> _ASSIGNED TASK_: Go through the material below and count the lines with the string "canvas"; the number is the whole answer.

> _MATERIAL PROVIDED_:

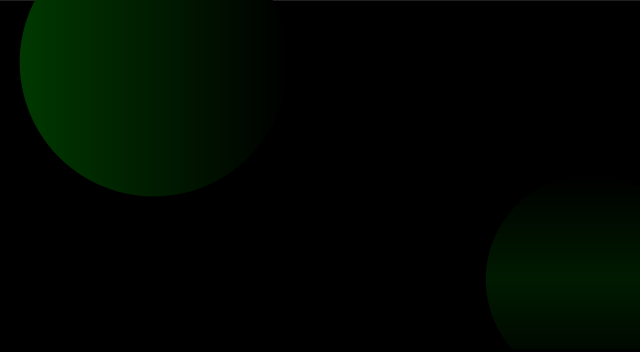
Give the GLSL for this background, as a WebGL 2 fragment shader.

```glsl
#version 300 es
precision highp float;

uniform vec2 u_resolution;
out vec4 outColor;

// Discs: centre x, centre y, radius, in canvas heights
#define LARGE_DISC vec3(0.437, 0.823, 0.381)
#define SMALL_DISC vec3(1.678, 0.206, 0.298)
#define LARGE_GREEN vec3(0.0, 0.22, 0.0)
#define SMALL_GREEN vec3(0.0, 0.102, 0.0)
#define TOP_LINE_GREY vec3(0.13)
#define TOP_LINE_WIDTH 0.0027
#define FLOOR_HEIGHT 0.0075

// Antialiased coverage of a signed distance, one pixel wide
float coverage(float dist, float pixel) {
    return clamp(0.5 - dist / pixel, 0.0, 1.0);
}

float discDistance(vec2 p, vec3 disc) {
    return length(p - disc.xy) - disc.z;
}

void main() {
    float pixel = 1.0 / u_resolution.y;
    vec2 p = gl_FragCoord.xy * pixel;

    // Black ground with a thin line along the top
    vec3 color = TOP_LINE_GREY * coverage(1.0 - TOP_LINE_WIDTH - p.y, pixel);

    // Large disc fades from left to right
    vec2 largeLocal = (p - LARGE_DISC.xy) / LARGE_DISC.z;
    float sideFade = clamp(0.5 - 0.5 * largeLocal.x, 0.0, 1.0);
    color = mix(color, LARGE_GREEN * sideFade, coverage(discDistance(p, LARGE_DISC), pixel));

    // Small disc glows along its horizontal middle
    vec2 smallLocal = (p - SMALL_DISC.xy) / SMALL_DISC.z;
    float bandFade = clamp(1.0 - abs(smallLocal.y), 0.0, 1.0);
    color = mix(color, SMALL_GREEN * bandFade, coverage(discDistance(p, SMALL_DISC), pixel));

    // Black strip along the bottom
    color *= 1.0 - coverage(p.y - FLOOR_HEIGHT, pixel);

    outColor = vec4(color, 1.0);
}
```
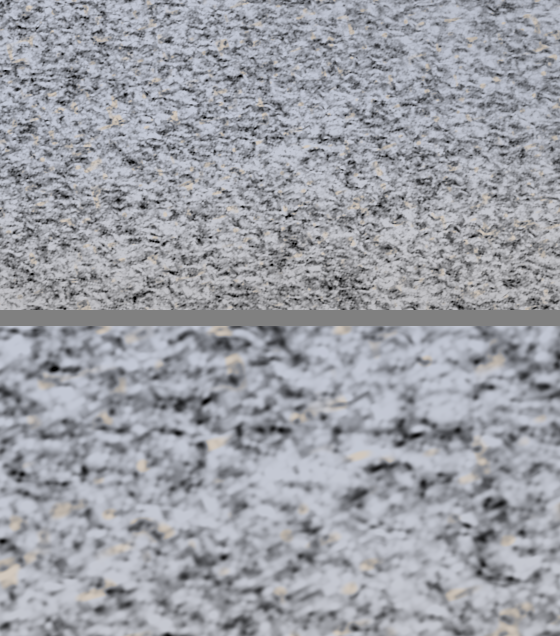
Top, the full canvas; bottom, a detail of the centre.
Reproduce this texture procedurally as a WebGL 1 fragment shader.

```glsl
precision highp float;
uniform vec2 u_resolution;

// Grain sizes, in cells per canvas height
const vec2 CLUSTER_FREQ = vec2(13.0, 23.0);
const vec2 FLAKE_FREQ = vec2(42.0, 96.0);
const vec2 CRYSTAL_FREQ = vec2(84.0, 132.0);
const vec2 GRAIN_FREQ = vec2(150.0, 185.0);
const vec2 FELDSPAR_FREQ = vec2(40.0, 52.0);

// Layer weights; their squares add up to about one
const float CLUSTER_WEIGHT = 0.27;
const float FLAKE_WEIGHT = 0.66;
const float CRYSTAL_WEIGHT = 0.54;
const float GRAIN_WEIGHT = 0.45;

// Tone curve: sparse deep darks, compressed lights
const float MID_TONE = 0.65;
const float TONE_SLOPE = 0.118;
const float TONE_BEND = 0.026;

const float FLAKE_TILT = -0.10;
const float WARP_AMOUNT = 0.005;
const float SOFT_GRAIN = 0.5;
const float EDGE_SHADE = 0.03;
const float NOISE_DEVIATION = 0.2145;

const vec3 COOL_TINT = vec3(0.975, 1.0, 1.062);
const vec3 WARM_TINT = vec3(1.0, 1.0, 1.018);
const vec3 FELDSPAR_TINT = vec3(1.045, 1.0, 0.95);

float hash(vec2 cell) {
  vec3 q = fract(vec3(cell.xyx) * 0.1031);
  q += dot(q, q.yzx + 33.33);
  return fract((q.x + q.y) * q.z);
}

// Value noise scaled to zero mean and unit deviation
float noise(vec2 p) {
  vec2 cell = floor(p);
  vec2 f = fract(p);
  vec2 w = f * f * (3.0 - 2.0 * f);
  float low = mix(hash(cell), hash(cell + vec2(1.0, 0.0)), w.x);
  float high = mix(hash(cell + vec2(0.0, 1.0)), hash(cell + vec2(1.0)), w.x);
  return (mix(low, high, w.y) - 0.5) / NOISE_DEVIATION;
}

vec2 rotate(vec2 p, float angle) {
  float c = cos(angle);
  float s = sin(angle);
  return vec2(c * p.x + s * p.y, c * p.y - s * p.x);
}

// Mineral density: negative is dark mica, positive is pale quartz
float mineral(vec2 p, float softness) {
  vec2 warp = vec2(noise(p * 31.0 + 7.0), noise(p * 37.0 + 61.0));
  vec2 q = rotate(p + WARP_AMOUNT * warp * vec2(1.0, 0.6), FLAKE_TILT);
  float fine = mix(1.0, SOFT_GRAIN, softness);

  float density = CLUSTER_WEIGHT * noise(q * CLUSTER_FREQ + 11.0);
  density += FLAKE_WEIGHT * noise(q * FLAKE_FREQ + 83.0);
  density += CRYSTAL_WEIGHT * mix(1.0, fine, 0.5)
           * noise(rotate(q, 0.15) * CRYSTAL_FREQ + 157.0);
  density += GRAIN_WEIGHT * fine
           * noise(rotate(p, 0.5) * GRAIN_FREQ + 211.0);
  return density;
}

void main() {
  vec2 uv = gl_FragCoord.xy / u_resolution;
  vec2 p = gl_FragCoord.xy / u_resolution.y;

  // Focus falls off toward the upper right
  float softness = smoothstep(0.9, 1.8, uv.x + 0.8 * uv.y);
  float z = clamp(mineral(p, softness), -3.2, 2.2);
  float tone = MID_TONE + TONE_SLOPE * z - TONE_BEND * z * z;

  // Gentle shade at the lower edge and the upper right corner
  float shade = smoothstep(0.25, 0.0, uv.y) + softness;
  tone -= EDGE_SHADE * shade;

  // Cool light above, neutral below, scattered warm feldspar
  float coolness = smoothstep(0.0, 0.7, uv.y + 0.15 * (0.5 - uv.x));
  vec3 tint = mix(WARM_TINT, COOL_TINT, coolness);
  float feldspar = smoothstep(1.0, 2.0, noise(rotate(p, 0.3) * FELDSPAR_FREQ + 301.0));
  tint = mix(tint, FELDSPAR_TINT, feldspar * smoothstep(0.5, 0.7, tone));

  gl_FragColor = vec4(clamp(tone * tint, 0.0, 1.0), 1.0);
}
```
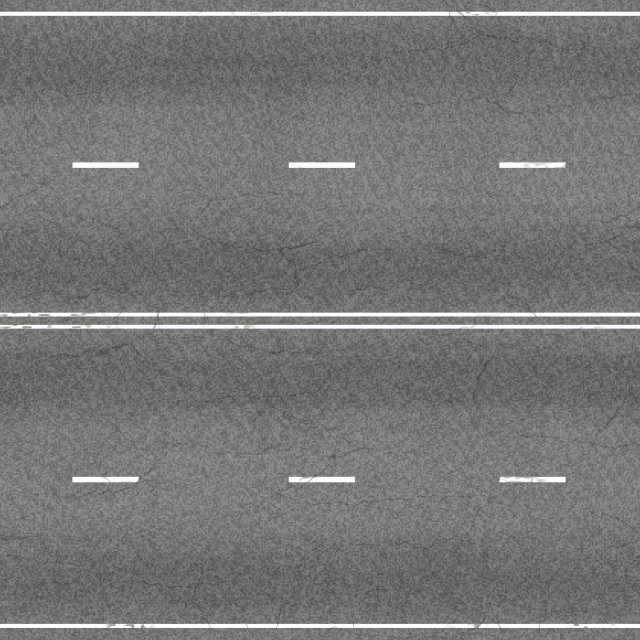
This texture is drawn by a WebGL 1 fragment shader. Its source:

```glsl
precision highp float;

uniform vec2 u_resolution;

float hash(vec2 p) {
  return fract(sin(dot(p, vec2(12.9898, 78.233))) * 43758.5453);
}

// Value noise that wraps after the given number of cells
float noise(vec2 uv, vec2 cells) {
  vec2 p = uv * cells;
  vec2 i = floor(p);
  vec2 f = fract(p);
  f = f * f * (3.0 - 2.0 * f);
  float a = hash(mod(i, cells));
  float b = hash(mod(i + vec2(1.0, 0.0), cells));
  float c = hash(mod(i + vec2(0.0, 1.0), cells));
  float d = hash(mod(i + 1.0, cells));
  return mix(mix(a, b, f.x), mix(c, d, f.x), f.y);
}

vec2 cellPoint(vec2 cell, vec2 cells) {
  cell = mod(cell, cells);
  return 0.1 + 0.8 * vec2(hash(cell + 3.7), hash(cell + 19.3));
}

// Distance to the nearest Voronoi border, in canvas units
float borderDistance(vec2 uv, vec2 cells) {
  vec2 p = uv * cells;
  vec2 base = floor(p);
  vec2 nearest = vec2(8.0);
  for (int y = -1; y <= 1; y++) {
    for (int x = -1; x <= 1; x++) {
      vec2 cell = base + vec2(float(x), float(y));
      vec2 r = cell + cellPoint(cell, cells) - p;
      if (dot(r, r) < dot(nearest, nearest)) nearest = r;
    }
  }
  float border = 1.0;
  for (int y = -2; y <= 2; y++) {
    for (int x = -2; x <= 2; x++) {
      vec2 cell = base + vec2(float(x), float(y));
      vec2 r = cell + cellPoint(cell, cells) - p;
      vec2 across = r - nearest;
      if (dot(across, across) > 0.0001) {
        float d = dot(0.5 * (r + nearest), across) / length(across * cells);
        border = min(border, d);
      }
    }
  }
  return border;
}

float crackLayer(vec2 uv, vec2 cells, float halfWidth, float px) {
  return 1.0 - smoothstep(halfWidth - 0.5 * px, halfWidth + 0.8 * px, borderDistance(uv, cells));
}

// Antialiased bar from its distance to the centre line
float bar(float d, float halfWidth, float px) {
  return clamp((halfWidth - abs(d)) / px + 0.5, 0.0, 1.0);
}

void main() {
  vec2 uv = gl_FragCoord.xy / u_resolution;
  vec2 px = 1.0 / u_resolution;

  // Asphalt darkened along the outer wheel tracks of both carriageways
  float laneCentre = uv.y > 0.5 ? 0.742 : 0.2507;
  float track = (abs(uv.y - laneCentre) - 0.16) / 0.068;
  float shade = 0.49 - 0.077 * exp(-track * track);
  float median = bar(uv.y - 0.499, 0.0095, px.y);
  shade = mix(shade, 0.475, median);

  // Lengthwise streaks, soft blotches and fine grain
  shade += 0.022 * (noise(uv, vec2(3.0, 70.0)) - 0.5);
  shade += 0.018 * (noise(uv, vec2(9.0, 16.0)) - 0.5);
  shade += 0.17 * (noise(uv, vec2(420.0)) - 0.5);
  shade += 0.05 * (noise(uv + 0.37, vec2(190.0)) - 0.5);

  // Patchy cracks: long ones along the road, short ones across it
  vec2 warp = vec2(noise(uv, vec2(22.0)), noise(uv + 0.43, vec2(22.0))) - 0.5;
  vec2 jitter = vec2(noise(uv, vec2(90.0)), noise(uv + 0.71, vec2(90.0))) - 0.5;
  vec2 bent = uv + 0.022 * warp + 0.009 * jitter;
  float longCracks = crackLayer(bent, vec2(4.0, 13.0), 0.0009, px.y)
    * smoothstep(0.35, 0.65, noise(uv, vec2(7.0, 12.0)));
  float shortCracks = crackLayer(bent + 0.29, vec2(15.0, 17.0), 0.0006, px.y)
    * smoothstep(0.52, 0.75, noise(uv + 0.17, vec2(8.0, 10.0)));
  float cracks = max(longCracks, 0.8 * shortCracks);
  shade -= 0.075 * cracks;
  vec3 color = vec3(shade, shade, shade - 0.007) + median * vec3(-0.003, 0.005, -0.006);

  // Edge lines and the double centre line
  float paint = bar(uv.y - 0.9785, 0.0032, px.y);
  paint = max(paint, bar(uv.y - 0.022, 0.0032, px.y));
  paint = max(paint, bar(abs(uv.y - 0.499) - 0.0095, 0.003, px.y));

  // Three lane dashes on each carriageway, the middle one slightly late
  for (int i = 0; i < 3; i++) {
    float n = float(i);
    float centre = 0.165 + 0.3335 * n + 0.0045 * n * (2.0 - n);
    float dash = bar(uv.x - centre, 0.0518, px.x) * bar(uv.y - laneCentre, 0.0043, px.y);
    paint = max(paint, dash);
  }

  // Paint flakes off in patches, mostly at the left of the centre line
  float flaking = smoothstep(0.66, 0.9, noise(uv + 0.53, vec2(11.0, 9.0)));
  float leftWear = (1.0 - smoothstep(0.08, 0.21, uv.x)) * bar(uv.y - 0.499, 0.016, px.y);
  float chips = smoothstep(0.55, 0.8, noise(uv, vec2(130.0, 260.0)));
  float wear = max(0.55 * cracks, 0.75 * chips * max(flaking, leftWear));
  color = mix(color, vec3(0.99, 0.99, 0.995), paint * (1.0 - wear));

  gl_FragColor = vec4(color, 1.0);
}
```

> _RESULT OF THIS EXERCISE_: 4